Villas in Sicily near Tindari >>
Driving along the Palermo-Messina motorway between Capo d'Orlando and Milazzo you will undoubtedly notice what seems to be a large church perched on a rock high above the sea. This is the Sanctuary of the Black Madonna of Tindari, a place of pilgrimage but also the site of an ancient Greek town.
The archaeological site
The southern part of the hill on which ancient Tindaris stood is protected by the original Greek walls, but most of the remains are on the north-western sea-facing side. Here there are Roman habitations and baths, complete with wonderful floor mosaics and ingenious radiator heating systems. Further on is the Basilica, a fine example of Graeco-Roman architecture built around a series of arches, and the well-preserved theatre, built in the 4th Century BC. Here, in the summer months, it is possible to see performances of Greek plays and other theatrical events. Complete with stunning views of the Tyrrhenian Sea, the Aeolian Islands, the tongue of sand and the Sicilian coastline, Tindaris is certainly one of the most interesting archeological sites in Sicily.
The Black Madonna
The story of how the Black Madonna arrived in Tindari is the stuff that legends are made of. According to local tradition, the statue, which is certainly of Byzantine origin, was one of many works of art smuggled out of Constantinople in the 8th and 9th Centuries during the period of Iconoclasm initiated by Emperor Leo III. A storm forced the ship carrying the Black Madonna into the port of Tindari, where the sailors deposited their load at the local abbey for safekeeping.

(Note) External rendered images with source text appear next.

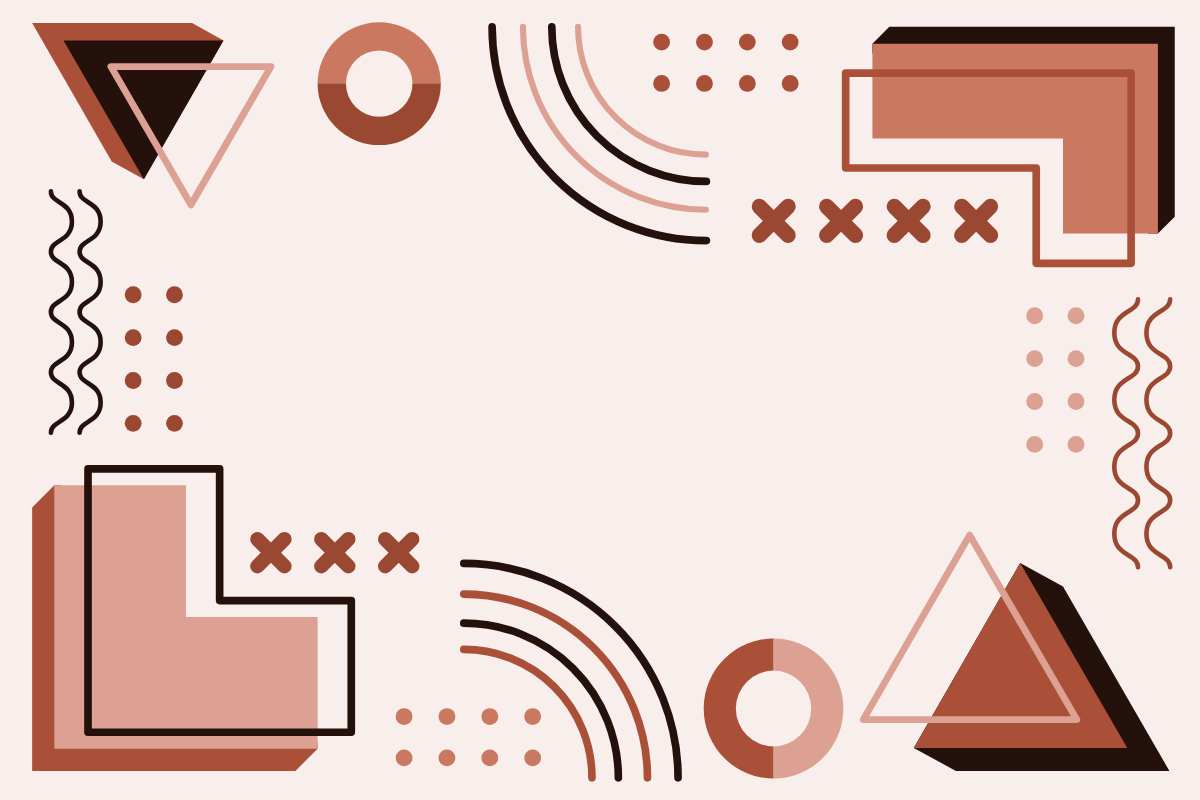
<!DOCTYPE html>
<html lang="en">
<head>
<meta charset="utf-8">
<title>Terracotta geometric frame</title>
<style>
:root {
  --blush: #f8eeeb;
  --espresso: #24110b;
  --rust: #aa5038;
  --brick: #9a4831;
  --terracotta: #ca7860;
  --rose: #dca192;
}
html, body { margin: 0; padding: 0; overflow: hidden; background: var(--blush); }
.canvas { display: block; width: 1200px; height: 800px; background: var(--blush); }
.fill-espresso { fill: var(--espresso); }
.fill-rust { fill: var(--rust); }
.fill-brick { fill: var(--brick); }
.fill-terracotta { fill: var(--terracotta); }
.fill-rose { fill: var(--rose); }
.line { fill: none; stroke-linecap: round; stroke-linejoin: round; stroke-width: 10; }
.line-espresso { stroke: var(--espresso); }
.line-rust { stroke: var(--rust); }
.line-brick { stroke: var(--brick); }
.line-rose { stroke: var(--rose); }
.slim { stroke-width: 9; }
.fine { stroke-width: 8; }
.wave { stroke-width: 6; }
.cross { stroke-width: 20; }
</style>
</head>
<body>
<svg class="canvas" viewBox="0 0 1568 1045" preserveAspectRatio="none" role="img" aria-label="Frame of geometric shapes in terracotta tones">
  <defs>
    <g id="dots-wide">
      <circle r="11"/><circle cx="56" r="11"/><circle cx="112" r="11"/><circle cx="168" r="11"/>
      <circle cy="54" r="11"/><circle cx="56" cy="54" r="11"/><circle cx="112" cy="54" r="11"/><circle cx="168" cy="54" r="11"/>
    </g>
    <g id="dots-tall">
      <circle r="11"/><circle cy="56" r="11"/><circle cy="112" r="11"/><circle cy="168" r="11"/>
      <circle cx="54" r="11"/><circle cx="54" cy="56" r="11"/><circle cx="54" cy="112" r="11"/><circle cx="54" cy="168" r="11"/>
    </g>
    <path id="cross" d="M-18.8-18.8 18.8 18.8M18.8-18.8-18.8 18.8"/>
    <path id="wave-left" d="M0 0c0 16 27.5 13 27.5 39.4c0 26.4-27.5 23.4-27.5 39.4c0 16 27.5 13 27.5 39.4c0 26.4-27.5 23.4-27.5 39.4c0 16 27.5 13 27.5 39.4c0 26.4-27.5 23.4-27.5 39.4c0 16 27.5 13 27.5 39.4c0 26.4-27.5 23.4-27.5 39.4"/>
    <path id="wave-right" d="M0 0c0 18-31 14-31 43.75c0 29.75 31 25.75 31 43.75c0 18-31 14-31 43.75c0 29.75 31 25.75 31 43.75c0 18-31 14-31 43.75c0 29.75 31 25.75 31 43.75c0 18-31 14-31 43.75c0 29.75 31 25.75 31 43.75"/>
  </defs>

  <g id="triangle-top-left">
    <path class="fill-rust" d="M42 30H251L292 53 188 234 146 211Z"/>
    <path class="fill-espresso" d="M83 53H292L188 234Z"/>
    <path class="line line-rose slim" d="M145 87H354L249.5 267.5Z"/>
  </g>

  <g id="ring-top">
    <path class="fill-terracotta" d="M415 109.5A80.5 80.5 0 0 1 576 109.5H539A43.5 43.5 0 0 0 452 109.5Z"/>
    <path class="fill-brick" d="M415 109A80.5 80.5 0 0 0 576 109H539A43.5 43.5 0 0 1 452 109Z"/>
  </g>

  <g id="arcs-top" class="line">
    <path class="line-espresso" d="M643 35A280 279.5 0 0 0 923 314.3"/>
    <path class="line-rose fine" d="M683.3 35A239 239 0 0 0 922.3 274"/>
    <path class="line-espresso" d="M721 35A202 202 0 0 0 923 237"/>
    <path class="line-rose fine" d="M755.3 35A167 167 0 0 0 922.3 202"/>
  </g>

  <use class="fill-rust" href="#dots-wide" x="864.5" y="55"/>

  <g id="corner-top-right">
    <path class="fill-espresso" d="M1162 35H1535V283L1513 305H1500V70H1140V57Z"/>
    <path class="fill-terracotta" d="M1140 57H1513V305H1389V181H1140Z"/>
    <path class="line line-rust" d="M1105 95.500H1478V344H1354V219.500H1105Z"/>
  </g>

  <g id="crosses-top" class="line line-brick cross">
    <use href="#cross" x="1011" y="288.5"/>
    <use href="#cross" x="1099" y="288.5"/>
    <use href="#cross" x="1187.300" y="288.5"/>
    <use href="#cross" x="1275.500" y="288.5"/>
  </g>

  <g id="side-left">
    <g class="line line-espresso wave">
      <use href="#wave-left" x="66.5" y="250"/>
      <use href="#wave-left" x="104" y="250"/>
    </g>
    <use class="fill-brick" href="#dots-tall" x="174" y="385"/>
  </g>

  <g id="side-right">
    <use class="fill-rose" href="#dots-tall" x="1352" y="412.5"/>
    <g class="line line-brick wave">
      <use href="#wave-right" x="1487" y="391"/>
      <use href="#wave-right" x="1529" y="391"/>
    </g>
  </g>

  <g id="corner-bottom-left">
    <path class="fill-rust" d="M42 663 71 634H80V970H415V978L386 1007H42Z"/>
    <path class="fill-rose" d="M71 634H243V806H415V978H71Z"/>
    <path class="line line-espresso" d="M115 612.500H287V784.500H459V956.500H115Z"/>
  </g>

  <g id="crosses-bottom" class="line line-brick cross">
    <use href="#cross" transform="translate(354 722) scale(.94)"/>
    <use href="#cross" transform="translate(437.5 722) scale(.94)"/>
    <use href="#cross" transform="translate(521 722) scale(.94)"/>
  </g>

  <use class="fill-terracotta" href="#dots-wide" x="528" y="936"/>

  <g id="arcs-bottom" class="line">
    <path class="line-espresso" d="M606 736A280 280 0 0 1 886 1016"/>
    <path class="line-rust" d="M606 776A240 240 0 0 1 846 1016"/>
    <path class="line-espresso" d="M606 814A202 202 0 0 1 808 1016"/>
    <path class="line-rust" d="M606 848.300A167.500 167.500 0 0 1 773.500 1016"/>
  </g>

  <g id="ring-bottom">
    <path class="fill-rust" d="M1011 834A91.500 91.500 0 0 0 1011 1017V975A49.500 49.500 0 0 1 1011 876Z"/>
    <path class="fill-rose" d="M1010.500 834A91.500 91.500 0 0 1 1010.500 1017V975A49.500 49.500 0 0 0 1010.500 876Z"/>
  </g>

  <g id="triangle-bottom-right">
    <path class="fill-espresso" d="M1333 735.500 1389 766 1528 1007H1249L1194 977Z"/>
    <path class="fill-rust" d="M1333 735.500 1473 977H1194Z"/>
    <path class="line line-rose slim" d="M1267 699 1407 940H1128Z"/>
  </g>
</svg>
</body>
</html>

She now sits behind the altar with the inscription "nigro sum sed formosa" (black am I, but beautiful).
Another legend regarding the Black Madonna recounts how one pilgrim, on making some uncomplimentary remarks about the statue, incurred the not inconsiderable wrath of the Madonna. The lady in question turned in horror to see her child plummeting down the cliffs towards the sea. However, in an act of mercy and a demonstration of her unworldly powers, the Madonna made a bank of sand rise from the sea to cushion the child's fall. Hence the curious geographical formation of which more later.
The history of the town
Hidden away on the north-western side of the rock are the fascinating Graeco-Roman remains of ancient Tindaris. The town was founded in 396 BC by the Tyrant of Siracusa, Dionysius I, and soon became one of the most important Greek centres in Sicily. In 254 BC it changed hands and became a Roman outpost for several centuries. With the arrival of Christianity and the Black Madonna, Tindari assumed a certain religious renown and an abbey was built. However, despite the presence of its famous icon, Tindari was unable to foresee or prevent the series of vicissitudes that fate had in store her: in 836 the town was destroyed by the Arabs, rebuilt, burned to the ground by Frederick II of Aragon during the Sicilian Vespers for having sided with the Angevins, rebuilt once more, and finally sacked by the marauding menace of the Mediterranean, the pirate Barbarossa (Red Beard).
The town was founded in 396 BC by the Tyrant of Siracusa, Dionysius I, and soon became one of the most important Greek centres in Sicily.
The tongue of sand
Way below the archeological site and the Sanctuary is the extraordinary "linguetta di sabbia", a sandbank stretching 1.5km into the sea, defiantly resisting the destructive, relentless raids of the Tyrrhenian. Clearly visible on satellite photos, the "tongue" is raised about 4 metres above sea-level in its highest points and creates a kind of lagoon on its land side. Several small lakes dot the surface and provide an ideal home for a large variety of flora and fauna (indeed it is now a nature reserve). All in all, somewhere we strongly recommend you to visit, whether it be for a swim or just an excellent walk.
Villas in Sicily near Tindari >>
A stunning spot for a a picnic in the sun: the theatre behind you and wonderful views of the sea and the Aeolian Islands in front of you...
Greek and other archaeological sites in Sicily: